◆ ABOUT THIS TASK:
Which lines of the records below contain the word "STEP"? Copy each of them out.

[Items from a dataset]
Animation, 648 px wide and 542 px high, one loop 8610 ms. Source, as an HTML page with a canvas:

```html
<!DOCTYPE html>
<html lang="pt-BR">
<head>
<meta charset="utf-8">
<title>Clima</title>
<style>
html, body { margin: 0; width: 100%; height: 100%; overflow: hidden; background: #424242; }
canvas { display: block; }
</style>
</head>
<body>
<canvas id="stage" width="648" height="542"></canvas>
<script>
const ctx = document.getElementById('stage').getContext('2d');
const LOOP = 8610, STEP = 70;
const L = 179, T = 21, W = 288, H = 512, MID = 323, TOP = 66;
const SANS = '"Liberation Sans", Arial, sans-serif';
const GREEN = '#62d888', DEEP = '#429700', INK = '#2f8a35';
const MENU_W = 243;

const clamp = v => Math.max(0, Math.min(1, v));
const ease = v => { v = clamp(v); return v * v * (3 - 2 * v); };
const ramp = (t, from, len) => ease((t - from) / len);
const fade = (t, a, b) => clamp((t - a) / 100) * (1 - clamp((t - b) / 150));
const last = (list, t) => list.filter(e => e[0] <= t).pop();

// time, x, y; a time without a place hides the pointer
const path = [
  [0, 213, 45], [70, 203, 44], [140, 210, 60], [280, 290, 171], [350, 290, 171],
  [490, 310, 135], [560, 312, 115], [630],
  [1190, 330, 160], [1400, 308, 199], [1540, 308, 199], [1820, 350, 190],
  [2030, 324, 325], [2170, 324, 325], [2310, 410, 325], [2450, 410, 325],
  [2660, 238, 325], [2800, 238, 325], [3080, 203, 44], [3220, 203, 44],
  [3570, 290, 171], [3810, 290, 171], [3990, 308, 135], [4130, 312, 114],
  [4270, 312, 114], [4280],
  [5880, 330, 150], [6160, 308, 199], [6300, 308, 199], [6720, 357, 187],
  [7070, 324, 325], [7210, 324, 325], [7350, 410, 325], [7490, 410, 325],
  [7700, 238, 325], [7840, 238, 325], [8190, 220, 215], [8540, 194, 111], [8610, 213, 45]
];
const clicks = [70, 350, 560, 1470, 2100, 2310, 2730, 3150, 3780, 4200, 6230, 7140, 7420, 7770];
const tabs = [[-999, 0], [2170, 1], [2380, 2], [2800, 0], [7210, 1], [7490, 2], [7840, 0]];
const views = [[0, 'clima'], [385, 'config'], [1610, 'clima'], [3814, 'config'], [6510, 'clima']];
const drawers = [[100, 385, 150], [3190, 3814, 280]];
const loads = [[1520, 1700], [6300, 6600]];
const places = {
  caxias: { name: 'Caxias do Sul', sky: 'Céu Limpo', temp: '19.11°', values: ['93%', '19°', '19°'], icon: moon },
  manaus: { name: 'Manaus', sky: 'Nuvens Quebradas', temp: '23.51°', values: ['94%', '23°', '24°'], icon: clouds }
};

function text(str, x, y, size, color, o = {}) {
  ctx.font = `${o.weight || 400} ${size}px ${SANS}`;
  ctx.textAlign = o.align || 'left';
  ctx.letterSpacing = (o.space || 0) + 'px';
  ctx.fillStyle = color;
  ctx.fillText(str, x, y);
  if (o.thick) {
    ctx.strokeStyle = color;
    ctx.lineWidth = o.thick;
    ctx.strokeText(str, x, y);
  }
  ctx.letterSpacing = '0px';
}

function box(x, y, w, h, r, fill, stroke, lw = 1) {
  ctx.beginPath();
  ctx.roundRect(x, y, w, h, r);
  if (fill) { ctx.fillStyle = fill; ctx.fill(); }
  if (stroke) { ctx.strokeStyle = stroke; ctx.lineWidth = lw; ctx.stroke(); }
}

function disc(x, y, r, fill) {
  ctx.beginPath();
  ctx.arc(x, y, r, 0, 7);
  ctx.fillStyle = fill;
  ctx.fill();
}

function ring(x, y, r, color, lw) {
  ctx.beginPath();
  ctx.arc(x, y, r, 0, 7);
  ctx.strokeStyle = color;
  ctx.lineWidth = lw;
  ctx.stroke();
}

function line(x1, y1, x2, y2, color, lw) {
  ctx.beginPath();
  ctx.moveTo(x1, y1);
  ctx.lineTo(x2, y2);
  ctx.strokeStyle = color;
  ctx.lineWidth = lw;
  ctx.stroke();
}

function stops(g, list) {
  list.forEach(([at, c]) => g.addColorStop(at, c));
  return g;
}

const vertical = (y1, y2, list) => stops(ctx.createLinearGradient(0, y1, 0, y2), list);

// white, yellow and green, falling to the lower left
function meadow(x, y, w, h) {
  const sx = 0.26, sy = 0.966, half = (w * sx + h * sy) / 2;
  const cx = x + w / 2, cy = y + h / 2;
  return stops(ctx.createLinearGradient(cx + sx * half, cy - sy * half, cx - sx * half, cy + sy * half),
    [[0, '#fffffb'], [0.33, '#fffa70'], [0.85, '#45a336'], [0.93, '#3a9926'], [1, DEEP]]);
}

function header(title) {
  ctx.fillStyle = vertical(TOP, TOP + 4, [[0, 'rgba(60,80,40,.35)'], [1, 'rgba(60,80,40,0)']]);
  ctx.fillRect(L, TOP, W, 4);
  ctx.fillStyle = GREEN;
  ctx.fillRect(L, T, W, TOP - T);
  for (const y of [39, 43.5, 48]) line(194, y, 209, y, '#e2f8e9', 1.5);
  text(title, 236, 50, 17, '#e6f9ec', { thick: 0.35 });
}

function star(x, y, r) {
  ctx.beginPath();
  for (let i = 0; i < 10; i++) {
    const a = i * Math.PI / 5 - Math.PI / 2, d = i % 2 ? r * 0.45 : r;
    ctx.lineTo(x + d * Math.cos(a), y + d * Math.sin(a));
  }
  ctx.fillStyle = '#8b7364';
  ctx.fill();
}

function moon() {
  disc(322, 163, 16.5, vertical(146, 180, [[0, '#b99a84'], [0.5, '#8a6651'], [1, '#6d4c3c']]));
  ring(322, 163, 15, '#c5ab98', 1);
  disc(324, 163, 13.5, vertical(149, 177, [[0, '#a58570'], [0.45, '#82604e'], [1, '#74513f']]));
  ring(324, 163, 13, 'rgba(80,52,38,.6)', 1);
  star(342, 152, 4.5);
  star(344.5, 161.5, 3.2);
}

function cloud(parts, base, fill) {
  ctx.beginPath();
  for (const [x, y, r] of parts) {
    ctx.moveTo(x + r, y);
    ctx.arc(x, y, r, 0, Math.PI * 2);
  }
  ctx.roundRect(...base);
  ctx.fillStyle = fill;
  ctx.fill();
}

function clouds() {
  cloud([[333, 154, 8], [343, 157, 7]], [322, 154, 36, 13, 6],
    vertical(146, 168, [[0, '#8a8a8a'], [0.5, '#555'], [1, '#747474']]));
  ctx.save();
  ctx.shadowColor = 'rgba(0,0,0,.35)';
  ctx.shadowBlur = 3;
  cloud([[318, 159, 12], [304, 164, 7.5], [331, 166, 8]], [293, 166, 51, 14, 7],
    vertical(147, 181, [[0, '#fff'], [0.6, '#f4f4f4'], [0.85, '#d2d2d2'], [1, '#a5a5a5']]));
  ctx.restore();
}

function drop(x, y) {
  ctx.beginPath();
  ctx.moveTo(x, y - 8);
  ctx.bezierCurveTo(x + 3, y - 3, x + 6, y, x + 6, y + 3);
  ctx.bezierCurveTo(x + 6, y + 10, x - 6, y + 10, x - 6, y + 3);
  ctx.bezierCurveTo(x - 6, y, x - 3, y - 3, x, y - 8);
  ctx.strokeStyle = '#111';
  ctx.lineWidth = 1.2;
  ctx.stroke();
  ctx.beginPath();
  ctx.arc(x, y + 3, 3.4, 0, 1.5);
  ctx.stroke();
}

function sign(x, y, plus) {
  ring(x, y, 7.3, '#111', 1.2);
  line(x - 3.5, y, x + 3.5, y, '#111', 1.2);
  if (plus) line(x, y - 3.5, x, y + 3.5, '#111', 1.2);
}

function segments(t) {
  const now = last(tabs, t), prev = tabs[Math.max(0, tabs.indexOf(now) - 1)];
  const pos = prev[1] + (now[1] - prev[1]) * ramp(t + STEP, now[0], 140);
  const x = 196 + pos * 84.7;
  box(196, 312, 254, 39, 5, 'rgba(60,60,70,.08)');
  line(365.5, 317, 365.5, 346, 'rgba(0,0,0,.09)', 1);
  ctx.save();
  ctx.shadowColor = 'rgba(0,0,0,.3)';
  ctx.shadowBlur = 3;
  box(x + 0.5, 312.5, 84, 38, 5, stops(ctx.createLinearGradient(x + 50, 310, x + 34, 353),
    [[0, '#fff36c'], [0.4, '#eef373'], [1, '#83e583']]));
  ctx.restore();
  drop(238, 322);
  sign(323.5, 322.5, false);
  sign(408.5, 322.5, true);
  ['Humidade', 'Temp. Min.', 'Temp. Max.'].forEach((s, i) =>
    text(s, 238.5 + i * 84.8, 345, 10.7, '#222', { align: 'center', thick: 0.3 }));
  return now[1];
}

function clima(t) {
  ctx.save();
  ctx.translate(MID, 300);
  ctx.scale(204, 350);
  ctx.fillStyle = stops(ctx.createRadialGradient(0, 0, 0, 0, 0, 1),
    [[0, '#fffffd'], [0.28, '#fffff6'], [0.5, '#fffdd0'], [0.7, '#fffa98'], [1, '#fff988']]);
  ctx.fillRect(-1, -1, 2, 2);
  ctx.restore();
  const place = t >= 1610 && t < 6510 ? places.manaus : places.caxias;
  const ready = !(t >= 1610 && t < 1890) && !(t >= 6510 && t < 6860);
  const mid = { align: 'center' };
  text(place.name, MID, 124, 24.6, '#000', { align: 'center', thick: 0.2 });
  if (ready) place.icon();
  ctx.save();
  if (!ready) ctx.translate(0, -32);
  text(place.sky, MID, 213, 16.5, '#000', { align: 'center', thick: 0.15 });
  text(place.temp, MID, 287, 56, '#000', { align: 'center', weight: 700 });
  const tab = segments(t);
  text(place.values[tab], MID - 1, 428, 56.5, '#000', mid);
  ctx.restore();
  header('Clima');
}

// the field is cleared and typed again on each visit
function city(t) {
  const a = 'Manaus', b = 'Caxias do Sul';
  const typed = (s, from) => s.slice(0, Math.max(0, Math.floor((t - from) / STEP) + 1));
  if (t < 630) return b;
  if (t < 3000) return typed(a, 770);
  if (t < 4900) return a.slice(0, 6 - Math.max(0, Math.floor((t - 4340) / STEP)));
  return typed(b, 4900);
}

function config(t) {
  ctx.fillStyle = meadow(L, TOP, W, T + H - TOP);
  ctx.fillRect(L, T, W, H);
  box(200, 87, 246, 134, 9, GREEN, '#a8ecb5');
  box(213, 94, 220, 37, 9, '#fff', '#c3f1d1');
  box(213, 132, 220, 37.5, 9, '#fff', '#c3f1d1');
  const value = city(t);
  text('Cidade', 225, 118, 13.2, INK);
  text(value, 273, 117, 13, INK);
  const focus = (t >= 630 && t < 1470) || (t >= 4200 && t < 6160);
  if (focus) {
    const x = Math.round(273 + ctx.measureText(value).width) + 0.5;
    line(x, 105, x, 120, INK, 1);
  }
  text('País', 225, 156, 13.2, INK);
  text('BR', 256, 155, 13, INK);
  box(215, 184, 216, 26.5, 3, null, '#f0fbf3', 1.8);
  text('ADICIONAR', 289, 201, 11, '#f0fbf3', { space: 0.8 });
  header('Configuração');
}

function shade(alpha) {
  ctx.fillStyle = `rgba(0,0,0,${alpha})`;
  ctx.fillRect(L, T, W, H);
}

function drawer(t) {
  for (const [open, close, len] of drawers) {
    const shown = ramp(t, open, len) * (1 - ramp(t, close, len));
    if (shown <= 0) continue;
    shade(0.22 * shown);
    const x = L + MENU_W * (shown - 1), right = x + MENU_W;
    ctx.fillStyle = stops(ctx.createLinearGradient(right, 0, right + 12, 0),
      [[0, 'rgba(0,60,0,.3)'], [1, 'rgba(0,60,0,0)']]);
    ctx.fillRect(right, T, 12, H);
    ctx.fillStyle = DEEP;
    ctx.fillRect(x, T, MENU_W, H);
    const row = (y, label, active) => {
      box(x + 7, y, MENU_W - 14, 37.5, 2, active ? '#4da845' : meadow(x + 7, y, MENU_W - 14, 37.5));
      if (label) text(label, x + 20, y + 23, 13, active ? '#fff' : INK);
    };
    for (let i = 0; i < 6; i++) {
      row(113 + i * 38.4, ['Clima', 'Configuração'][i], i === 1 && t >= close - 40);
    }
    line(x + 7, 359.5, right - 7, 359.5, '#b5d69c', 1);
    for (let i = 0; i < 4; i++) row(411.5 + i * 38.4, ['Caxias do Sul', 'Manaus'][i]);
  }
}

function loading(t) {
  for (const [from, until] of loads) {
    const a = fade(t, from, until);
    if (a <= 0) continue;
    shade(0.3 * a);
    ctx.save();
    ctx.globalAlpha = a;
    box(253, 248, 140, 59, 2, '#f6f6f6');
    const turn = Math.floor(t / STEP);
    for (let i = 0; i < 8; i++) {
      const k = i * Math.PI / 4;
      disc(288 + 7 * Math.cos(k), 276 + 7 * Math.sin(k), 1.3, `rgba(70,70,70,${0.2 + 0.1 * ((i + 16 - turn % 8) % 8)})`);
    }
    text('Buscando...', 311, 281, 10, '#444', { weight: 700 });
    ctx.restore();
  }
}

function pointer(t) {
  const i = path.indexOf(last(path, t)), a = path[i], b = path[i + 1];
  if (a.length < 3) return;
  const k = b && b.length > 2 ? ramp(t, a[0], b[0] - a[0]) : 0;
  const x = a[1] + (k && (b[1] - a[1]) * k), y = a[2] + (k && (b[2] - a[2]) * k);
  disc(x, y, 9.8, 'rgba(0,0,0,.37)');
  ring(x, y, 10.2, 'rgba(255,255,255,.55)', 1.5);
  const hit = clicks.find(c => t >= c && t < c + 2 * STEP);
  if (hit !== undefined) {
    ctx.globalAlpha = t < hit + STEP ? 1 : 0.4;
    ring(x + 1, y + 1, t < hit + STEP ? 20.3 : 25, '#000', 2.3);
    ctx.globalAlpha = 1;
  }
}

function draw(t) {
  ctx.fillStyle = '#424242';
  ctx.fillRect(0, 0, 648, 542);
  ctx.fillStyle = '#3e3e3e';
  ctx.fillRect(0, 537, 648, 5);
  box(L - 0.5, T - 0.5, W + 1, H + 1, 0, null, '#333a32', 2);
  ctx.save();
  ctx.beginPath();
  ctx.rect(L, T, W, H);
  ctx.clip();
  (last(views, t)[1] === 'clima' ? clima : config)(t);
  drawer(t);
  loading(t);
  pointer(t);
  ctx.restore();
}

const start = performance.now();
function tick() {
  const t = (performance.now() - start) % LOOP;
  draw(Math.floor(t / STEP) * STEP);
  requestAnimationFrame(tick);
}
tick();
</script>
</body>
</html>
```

◆ ANSWER AREA:
const LOOP = 8610, STEP = 70;
  const pos = prev[1] + (now[1] - prev[1]) * ramp(t + STEP, now[0], 140);
  const typed = (s, from) => s.slice(0, Math.max(0, Math.floor((t - from) / STEP) + 1));
  if (t < 4900) return a.slice(0, 6 - Math.max(0, Math.floor((t - 4340) / STEP)));
    const turn = Math.floor(t / STEP);
  const hit = clicks.find(c => t >= c && t < c + 2 * STEP);
    ctx.globalAlpha = t < hit + STEP ? 1 : 0.4;
    ring(x + 1, y + 1, t < hit + STEP ? 20.3 : 25, '#000', 2.3);
  draw(Math.floor(t / STEP) * STEP);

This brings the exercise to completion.